Freeman himself certainly thinks so. Andrew Sullivan concurs.
I find Freeman’s views on the Israeli-Palestinian conflict, as summed up in the “money quote” in this post from Andrew, to be quite lacking in the “balance” that many argue the U.S. needs in its approach. This isn’t balance so much as one-sided Israel-blaming, for everything including the failure to “gain [the] admiration and affection” of any of its neighbors. (How many of them were prepared to extend it?) That aside, though, there really are other reasons to not want Freeman in a high-level foreign policy position. Jonathan Chait gives examples of people who have nothing to do with the Israeli lobby who have opposed the appointment because of Freeman’s very cavalier attitude toward human rights, particularly his record as an apologist for the Chinese regime. For more analysis, see this great post by Ron Radosh. No, Freeman’s comments were not taken out of context, and Ron demonstrates that in his defense of the Tiananmen Square crackdown (or rather, his criticism of that crackdown for not being resolute enough), Freeman also defends brutal actions against peaceful protesters right here in the U.S. in 1932. Continue reading

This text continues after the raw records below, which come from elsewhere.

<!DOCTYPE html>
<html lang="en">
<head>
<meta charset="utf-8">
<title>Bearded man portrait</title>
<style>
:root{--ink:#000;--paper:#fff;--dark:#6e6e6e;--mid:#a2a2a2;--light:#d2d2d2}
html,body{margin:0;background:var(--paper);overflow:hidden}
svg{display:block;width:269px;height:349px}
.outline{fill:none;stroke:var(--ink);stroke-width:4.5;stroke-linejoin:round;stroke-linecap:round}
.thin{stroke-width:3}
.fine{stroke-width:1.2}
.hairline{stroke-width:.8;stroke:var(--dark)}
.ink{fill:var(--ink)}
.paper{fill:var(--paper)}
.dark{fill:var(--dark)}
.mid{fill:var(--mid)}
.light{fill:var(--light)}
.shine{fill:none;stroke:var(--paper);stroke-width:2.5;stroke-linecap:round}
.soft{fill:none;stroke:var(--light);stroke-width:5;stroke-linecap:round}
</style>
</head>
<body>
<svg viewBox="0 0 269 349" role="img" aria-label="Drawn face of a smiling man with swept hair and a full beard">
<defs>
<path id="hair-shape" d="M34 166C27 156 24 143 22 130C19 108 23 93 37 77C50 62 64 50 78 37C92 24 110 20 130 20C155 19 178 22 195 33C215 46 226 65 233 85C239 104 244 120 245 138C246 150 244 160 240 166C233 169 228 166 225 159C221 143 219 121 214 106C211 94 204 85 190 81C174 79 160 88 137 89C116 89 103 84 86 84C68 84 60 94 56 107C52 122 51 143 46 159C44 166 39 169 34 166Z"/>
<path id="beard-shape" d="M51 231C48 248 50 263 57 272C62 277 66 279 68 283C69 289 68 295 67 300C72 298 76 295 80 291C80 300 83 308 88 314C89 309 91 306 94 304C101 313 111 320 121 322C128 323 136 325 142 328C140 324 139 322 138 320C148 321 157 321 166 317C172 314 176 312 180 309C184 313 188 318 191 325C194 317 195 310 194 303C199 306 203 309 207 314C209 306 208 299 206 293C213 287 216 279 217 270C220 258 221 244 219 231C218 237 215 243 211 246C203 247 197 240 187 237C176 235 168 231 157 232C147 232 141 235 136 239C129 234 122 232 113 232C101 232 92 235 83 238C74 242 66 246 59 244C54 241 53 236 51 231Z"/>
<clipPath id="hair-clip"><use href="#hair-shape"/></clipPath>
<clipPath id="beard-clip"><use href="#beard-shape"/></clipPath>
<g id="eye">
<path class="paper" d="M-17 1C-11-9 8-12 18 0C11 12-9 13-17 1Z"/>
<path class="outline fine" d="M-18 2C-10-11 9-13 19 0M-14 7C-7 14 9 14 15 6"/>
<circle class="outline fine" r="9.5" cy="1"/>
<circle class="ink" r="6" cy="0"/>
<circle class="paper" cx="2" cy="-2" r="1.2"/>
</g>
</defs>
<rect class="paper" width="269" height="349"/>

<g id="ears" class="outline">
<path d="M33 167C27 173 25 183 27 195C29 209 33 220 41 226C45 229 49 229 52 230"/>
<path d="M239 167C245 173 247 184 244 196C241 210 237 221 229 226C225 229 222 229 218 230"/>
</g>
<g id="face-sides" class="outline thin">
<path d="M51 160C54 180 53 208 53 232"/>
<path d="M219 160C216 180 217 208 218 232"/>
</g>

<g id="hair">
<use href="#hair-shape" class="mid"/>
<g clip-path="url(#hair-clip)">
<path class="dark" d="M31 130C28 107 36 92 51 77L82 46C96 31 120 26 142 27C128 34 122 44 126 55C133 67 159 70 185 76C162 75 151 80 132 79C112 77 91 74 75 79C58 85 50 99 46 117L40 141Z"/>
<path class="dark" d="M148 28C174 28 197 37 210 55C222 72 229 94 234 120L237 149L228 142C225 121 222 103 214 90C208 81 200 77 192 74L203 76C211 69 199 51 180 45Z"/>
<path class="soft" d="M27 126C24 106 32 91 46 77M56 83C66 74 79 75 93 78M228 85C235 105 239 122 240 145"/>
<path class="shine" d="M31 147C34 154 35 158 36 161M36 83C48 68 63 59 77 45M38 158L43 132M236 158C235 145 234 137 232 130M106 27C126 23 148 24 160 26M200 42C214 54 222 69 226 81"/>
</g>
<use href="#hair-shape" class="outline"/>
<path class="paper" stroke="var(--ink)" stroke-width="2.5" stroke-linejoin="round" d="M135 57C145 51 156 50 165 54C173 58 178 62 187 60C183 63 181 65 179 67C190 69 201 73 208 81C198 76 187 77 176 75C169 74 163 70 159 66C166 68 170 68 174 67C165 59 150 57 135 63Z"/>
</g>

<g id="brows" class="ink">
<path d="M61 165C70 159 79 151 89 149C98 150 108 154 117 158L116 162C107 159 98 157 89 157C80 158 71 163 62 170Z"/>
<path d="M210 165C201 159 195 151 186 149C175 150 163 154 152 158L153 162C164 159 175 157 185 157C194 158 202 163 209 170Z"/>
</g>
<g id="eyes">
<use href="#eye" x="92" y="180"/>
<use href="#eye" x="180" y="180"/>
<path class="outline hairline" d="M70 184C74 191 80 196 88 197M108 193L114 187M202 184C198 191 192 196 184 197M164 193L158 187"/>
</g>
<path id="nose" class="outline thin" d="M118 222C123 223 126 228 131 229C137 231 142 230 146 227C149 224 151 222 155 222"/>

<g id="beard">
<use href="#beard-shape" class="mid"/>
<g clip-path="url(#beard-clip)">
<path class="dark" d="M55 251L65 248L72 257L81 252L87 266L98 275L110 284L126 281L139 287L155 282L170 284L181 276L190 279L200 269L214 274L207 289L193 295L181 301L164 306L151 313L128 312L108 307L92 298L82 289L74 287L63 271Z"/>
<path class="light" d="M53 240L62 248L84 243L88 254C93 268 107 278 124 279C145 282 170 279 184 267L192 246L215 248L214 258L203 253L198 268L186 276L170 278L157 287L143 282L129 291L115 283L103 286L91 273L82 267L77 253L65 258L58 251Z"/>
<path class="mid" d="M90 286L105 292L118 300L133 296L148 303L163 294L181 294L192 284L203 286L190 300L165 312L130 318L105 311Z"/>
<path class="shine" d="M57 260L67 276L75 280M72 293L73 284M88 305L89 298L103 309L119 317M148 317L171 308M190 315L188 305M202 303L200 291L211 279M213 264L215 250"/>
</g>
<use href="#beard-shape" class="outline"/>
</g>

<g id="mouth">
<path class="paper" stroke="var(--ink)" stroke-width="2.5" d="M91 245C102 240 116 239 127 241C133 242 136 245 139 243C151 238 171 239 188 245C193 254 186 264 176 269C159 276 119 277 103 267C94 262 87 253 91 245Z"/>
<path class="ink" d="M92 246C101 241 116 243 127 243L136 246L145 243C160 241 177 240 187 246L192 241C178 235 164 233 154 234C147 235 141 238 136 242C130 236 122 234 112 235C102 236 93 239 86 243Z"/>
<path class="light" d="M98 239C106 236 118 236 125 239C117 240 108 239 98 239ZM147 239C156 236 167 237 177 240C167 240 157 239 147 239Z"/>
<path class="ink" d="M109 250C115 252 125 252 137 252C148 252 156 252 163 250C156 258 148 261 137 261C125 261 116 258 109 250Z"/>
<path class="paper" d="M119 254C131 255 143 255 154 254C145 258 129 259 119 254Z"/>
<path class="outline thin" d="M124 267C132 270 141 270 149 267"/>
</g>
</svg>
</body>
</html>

Apparently, this week is official Israel Apartheid Week on 40 campuses around the world — a movement that started a few years ago in Toronto. While schools in Canada have removed some offensive posters associated with the event (a cartoon of a hook-nosed Hasidic Jew with a bazooka, another showing an Israeli plane with a swastika), the concept itself is ugly. One need not agree with all Israeli actions to find this outrageous, particularly considering the multitude of brutal regimes that are not singled out for protest. I rarely join in Internet petitions, but this one, urging Canadian college administrators to “marginalize such hateful dialogue,” is worth signing. (Via Ted Belman’s Israpundit site, and one needn’t agree with everything on that site to support this particular initiative, either.)
Update: Ampersand points out in the comments that the posters in question were associated with a different anti-Israel event in January. I regret the error.
(Cross-posted at RealClearPolitics.com)
… I was going to say “the devil,” but then, I wouldn’t want the person in question to claim I had called him the devil.
The person in question is Eric Alterman, with whom I had an infamous spat nearly four years ago after I zinged him in my Boston Globe column for suggesting that it’s outrageous to expect Muslims and Arabs to pay tribute to the memory of Holocaust victims when so much of their suffering is caused by Jews. The occasion was the British Muslim Council’s decision to boycott the ceremony commemorating the 60th anniversary of the liberation of Auschwitz because equal time was not given to Palestinian victims of Israeli “genocide.” Alterman and I had a caustic exchange on the Reason blog, Hit & Run, and Alterman also encouraged readers of his blog not only to pepper me with angry emails (about half of the ones I got were supportive), but also to call my then-editor at the Globe, Nick King. At some point, he also made the bizarre suggestion that I attacked him out of a personal vendetta because he had once defended my ex-boyfriend against unfair attacks (huh?); see more about it from John Tabin, who once greeted me at a party as “Eric Alterman’s Zionist white whale.” As I recall, Alterman continued to take gratuitous swipes at me and/or Nick King on his MSNBC blog for at least six months after this incident; here’s a particularly bizarre one.
Well, just the other day, I was recounting this saga to some people at dinner at the NAS conference and joked about how I felt neglected after the Alterman mentions finally stopped. And, lo and behold… here is Eric Alterman in the newest issue of The Nation, describing his suffering at the hands of the “Middle East Thought Police.” Continue reading